Okinawa Shima – Ryukyu Islands
16 August 1945
Sarah: My Dearest Darling:
This evening I had the joy of having three of your letters, they were for August 3rd, 4th and 5th. They were so good and I was really becoming lonesome to hear from you. According to your last letter you were out at the cottage for your vacation and I do hope it proves to be very restful and refreshing both physically and spiritually. It must be nice to get away like that for a while. I received four of the pictures which you took on the boat trip and they are really good, I suppose the others will be in your next letters. I also got some other letters, they were from the following people: Paul Vogel, Faith Allen, Louise Davis, Connie, Dolores, Jack and Bertha, Katherine Riley, North Shore Baptist, Tremont Temple News and other official mail.

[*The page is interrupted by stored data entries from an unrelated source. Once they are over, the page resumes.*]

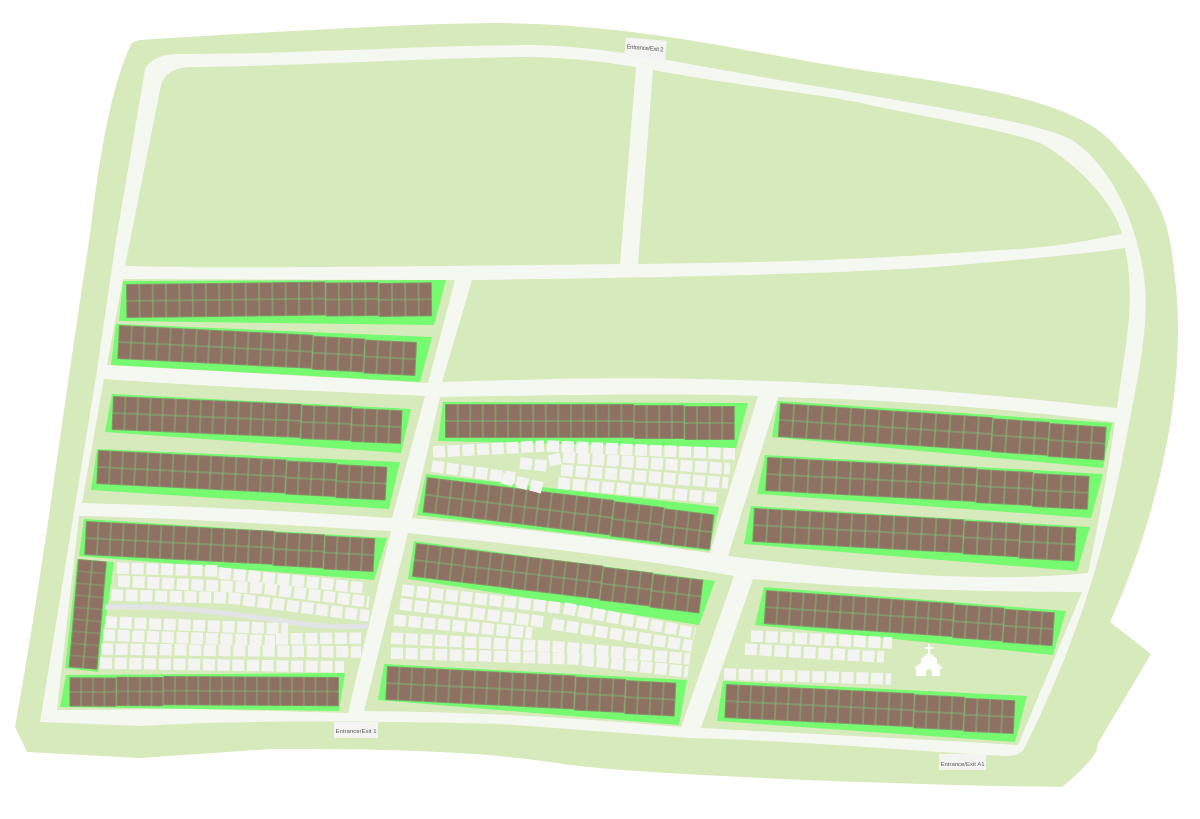
<!DOCTYPE html>
<html lang="en">
<head>
<meta charset="utf-8">
<title>Cemetery site map</title>
<style>
:root { --paper:#ffffff; --grass:#d6eabb; --road:#f5f8f0; --bed:#75fa70; --plot:#8f7164; --grid:#7cc872; --stone:#f4f4f2; --stream:#e2e4e6; --ink:#555555; }
html, body { margin:0; width:1200px; height:819px; overflow:hidden; background:var(--paper); }
svg { display:block; }
.grass { fill:var(--grass); }
.road { fill:var(--road); }
.beds { fill:var(--bed); }
.stones { fill:none; stroke:var(--stone); stroke-width:11.5; stroke-dasharray:12 2.7; }
.stream { fill:none; stroke:var(--stream); stroke-width:5; }
.church { fill:var(--paper); }
.sign rect { fill:var(--stone); }
.sign text { fill:var(--ink); font:6px "Liberation Sans", Arial, sans-serif; text-anchor:middle; }
</style>
</head>
<body>
<svg width="1200" height="819" viewBox="0 0 1200 819" role="img" aria-label="Site map with plots, roads and entrances">
  <defs>
    <pattern id="plot-pair" width="12.6" height="17" patternUnits="userSpaceOnUse">
      <rect width="12.6" height="17" fill="var(--grid)"/>
      <rect width="11.8" height="16.2" x=".4" y=".4" fill="var(--plot)"/>
    </pattern>
    <g id="plot-row" fill="url(#plot-pair)">
      <rect width="189" height="34"/>
      <rect width="50.4" height="34" transform="translate(189 1)"/>
      <rect width="50.4" height="34" transform="translate(239.4 2)"/>
    </g>
  </defs>

  <path class="grass" d="M131 44Q133 41 140 40C300 30 430 23 500 23C620 25 690 40 790 58C900 80 1055 86 1110 140C1150 185 1168 205 1174 270C1188 370 1165 500 1110 622L1151 654L1101 738Q1096 745 1097 750Q1090 764 1062 787C900 785 650 775 570 765C480 750 380 749 272 749L140 758L27 752L15 727C45 560 60 430 90 235C100 150 112 85 131 44Z"/>
  <path class="road" d="M145 70Q150 56 175 54C300 54 420 45 535 45C620 47 700 68 840 90C950 110 1040 123 1070 139C1108 162 1134 215 1143 270C1152 320 1137 380 1126 440C1105 550 1078 640 1025 747Q1020 757 1005 756C900 750 800 741 690 738L500 724C400 722 250 719 140 726L40 722L97 370L116 240Z"/>

  <g class="grass" id="fields">
    <path d="M161 85Q166 68 190 67C300 66 440 57 530 57C580 58 610 63 636 67L620 264C450 266 200 269 125 266Z"/>
    <path d="M653 70C750 88 830 95 870 105C940 120 1010 131 1040 143C1080 165 1115 205 1122 234C1080 242 1050 248 1000 250C850 261 740 263 638 264Z"/>
    <path d="M472 280C600 278 850 275 960 265C1040 258 1090 253 1125 248C1135 300 1128 330 1117 408C950 390 780 375 550 379L442 382Z"/>
    <path d="M123 279L455 280L428 383L107 365Z"/>
    <path d="M104 379C200 386 330 392 425 396L392 518C280 510 180 506 82 503Z"/>
    <path d="M79 516C180 518 300 526 391 531L348 713L190 709L57 710Z"/>
    <path d="M440 397C560 395 680 393 758 396L710 553C600 538 500 526 412 518Z"/>
    <path d="M408 533C520 545 640 558 734 576L681 727C580 718 480 712 364 711Z"/>
    <path d="M778 397C900 400 1020 410 1115 422C1105 490 1095 540 1088 573C980 584 860 572 728 556Z"/>
    <path d="M753 579C850 588 970 592 1082 592L1018 745C900 738 790 733 701 728Z"/>
  </g>

  <g class="beds">
    <polygon points="123,281 446,280 434,325 119,321"/>
    <polygon points="116,324 432,337 420,382 111,365"/>
    <polygon points="112,394 411,409 401,453 105,432"/>
    <polygon points="97,449 400,462 389,509 91,490"/>
    <polygon points="84,519 387,538 374,580 79,556"/>
    <polygon points="77,559 114,562 98,672 65,668"/>
    <polygon points="66,675 345,673 339,711 60,707"/>
    <polygon points="443,402 748,403 736,448 438,441"/>
    <polygon points="426,474 719,507 709,551 417,515"/>
    <polygon points="414,541 715,581 699,625 408,579"/>
    <polygon points="384,664 687,680 679,725 378,700"/>
    <polygon points="778,401 1112,423 1103,468 772,437"/>
    <polygon points="765,455 1103,474 1091,518 757,494"/>
    <polygon points="751,506 1090,527 1077,571 744,544"/>
    <polygon points="764,587 1066,611 1053,655 755,625"/>
    <polygon points="723,681 1027,696 1015,742 717,721"/>
  </g>

  <g id="plots">
    <use href="#plot-row" transform="translate(126 284) rotate(-.7) scale(1.055 1)"/>
    <use href="#plot-row" transform="translate(119 325) rotate(2.9) scale(1.03 1)"/>
    <use href="#plot-row" transform="translate(113 396) rotate(2.4)"/>
    <use href="#plot-row" transform="translate(98 450) rotate(2.9)"/>
    <use href="#plot-row" transform="translate(86 521) rotate(3)"/>
    <use href="#plot-row" transform="translate(339 677) rotate(.3) scale(-.93 .86)"/>
    <use href="#plot-row" transform="translate(445 404)"/>
    <use href="#plot-row" transform="translate(427 477) rotate(7) scale(1 1.05)"/>
    <use href="#plot-row" transform="translate(416 543) rotate(6.9)"/>
    <use href="#plot-row" transform="translate(387 666) rotate(2.9)"/>
    <use href="#plot-row" transform="translate(780 403) rotate(3.8) scale(1.13 1)"/>
    <use href="#plot-row" transform="translate(767 457) rotate(3) scale(1.115 1)"/>
    <use href="#plot-row" transform="translate(754 508) rotate(3.1) scale(1.115 1)"/>
    <use href="#plot-row" transform="translate(766 590) rotate(4)"/>
    <use href="#plot-row" transform="translate(726 684) rotate(2.8)"/>
    <rect width="25.2" height="153" fill="url(#plot-pair)" transform="translate(78 559) rotate(5) scale(1.15 .71)"/>
  </g>

  <path class="stream" d="M105 607C180 605 240 615 290 622Q320 628 368 626"/>

  <g class="stones">
    <path d="M433 452L544 446"/>
    <path d="M547 446L735 454"/>
    <path d="M432 466L515 478"/>
    <path d="M520 463L547 466"/>
    <path d="M549 461L562 458"/>
    <path d="M563 457L730 469"/>
    <path d="M561 470L728 483"/>
    <path d="M502 478L543 488"/>
    <path d="M558 483L717 498"/>

    <path d="M402 590L560 608"/>
    <path d="M564 608L695 633"/>
    <path d="M400 604L545 622"/>
    <path d="M552 624L692 646"/>
    <path d="M394 620L532 633"/>
    <path d="M391 638L560 647L690 659"/>
    <path d="M391 653L575 659L688 672"/>

    <path d="M117 568L218 571"/>
    <path d="M219 573L364 588"/>
    <path d="M118 581L260 588L369 602"/>
    <path d="M111 595L230 598L369 616"/>
    <path d="M105 622L288 629"/>
    <path d="M103 635L275 641"/>
    <path d="M276 639L361 638"/>
    <path d="M101 649L361 652"/>
    <path d="M100 663L344 667"/>

    <path d="M751 636L892 643"/>
    <path d="M745 649L884 657"/>
    <path d="M724 674L891 679"/>
  </g>

  <path class="church" d="M928 644H930V647H933V649H930V653L937 659V663L943 668L940 669V676H932V671Q929 667 926 671V676H916V669L914 668L921 663V659L928 653V649H925V647H928Z"/>

  <g class="sign" transform="rotate(4.5 645 48)">
    <rect x="625" y="39" width="41" height="19"/>
    <text x="645" y="50" textLength="37">Entrance/Exit 2</text>
  </g>
  <g class="sign">
    <rect x="334" y="722" width="44" height="16"/>
    <text x="356" y="733" textLength="41">Entrance/Exit 1</text>
  </g>
  <g class="sign">
    <rect x="939" y="754" width="47" height="16"/>
    <text x="962.5" y="766" textLength="44">Entrance/Exit A1</text>
  </g>
</svg>
</body>
</html>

Early this morning Paul and I arranged for transportation and called on some of our men in the hospitals. It was almost 4:30 by the time we were able to get back here to our headquarters. Just before noon I had the privilege of seeing Alrik for about five minutes, he had just arrived with his new hospital outfit. From all we hear, the formal signing of surrender papers with Japan are to take place sometime tomorrow in Manila. The sooner they get this thing straightened out the better I will feel. I know of course we are going to run into some diehards in some places. Rumors are flying fast and furious now as to what we are going to do in the near future. I will just wait and see. Many men make themselves the most uncomfortable because they’re always getting their hopes up on something which they are not at all sure about and when it fails to materialize as they had hoped they immediately have the blues and do a lot of complaining. We never know, we may be home in three or four months, but I would rather count on the next spring or summer and be pleasantly surprised.
I’m still trying to fully realize just how good it is to know we are not going to have to fight as we did on this island. It hardly seems true that we are no longer at war officially. That is, we have been ordered to cease firing. Of course, I realize that V-J Day will not be officially proclaimed by President Truman until Japan has officially signed surrender papers through her appointed representatives.
Darling, the mail came in very late tonight and as a result I won’t be able to write you a long letter because it is very late now. It took a long time to read all of the letters which I received. God bless you Beloved in all things. Give the folks my love also.
Yours now and forever in the love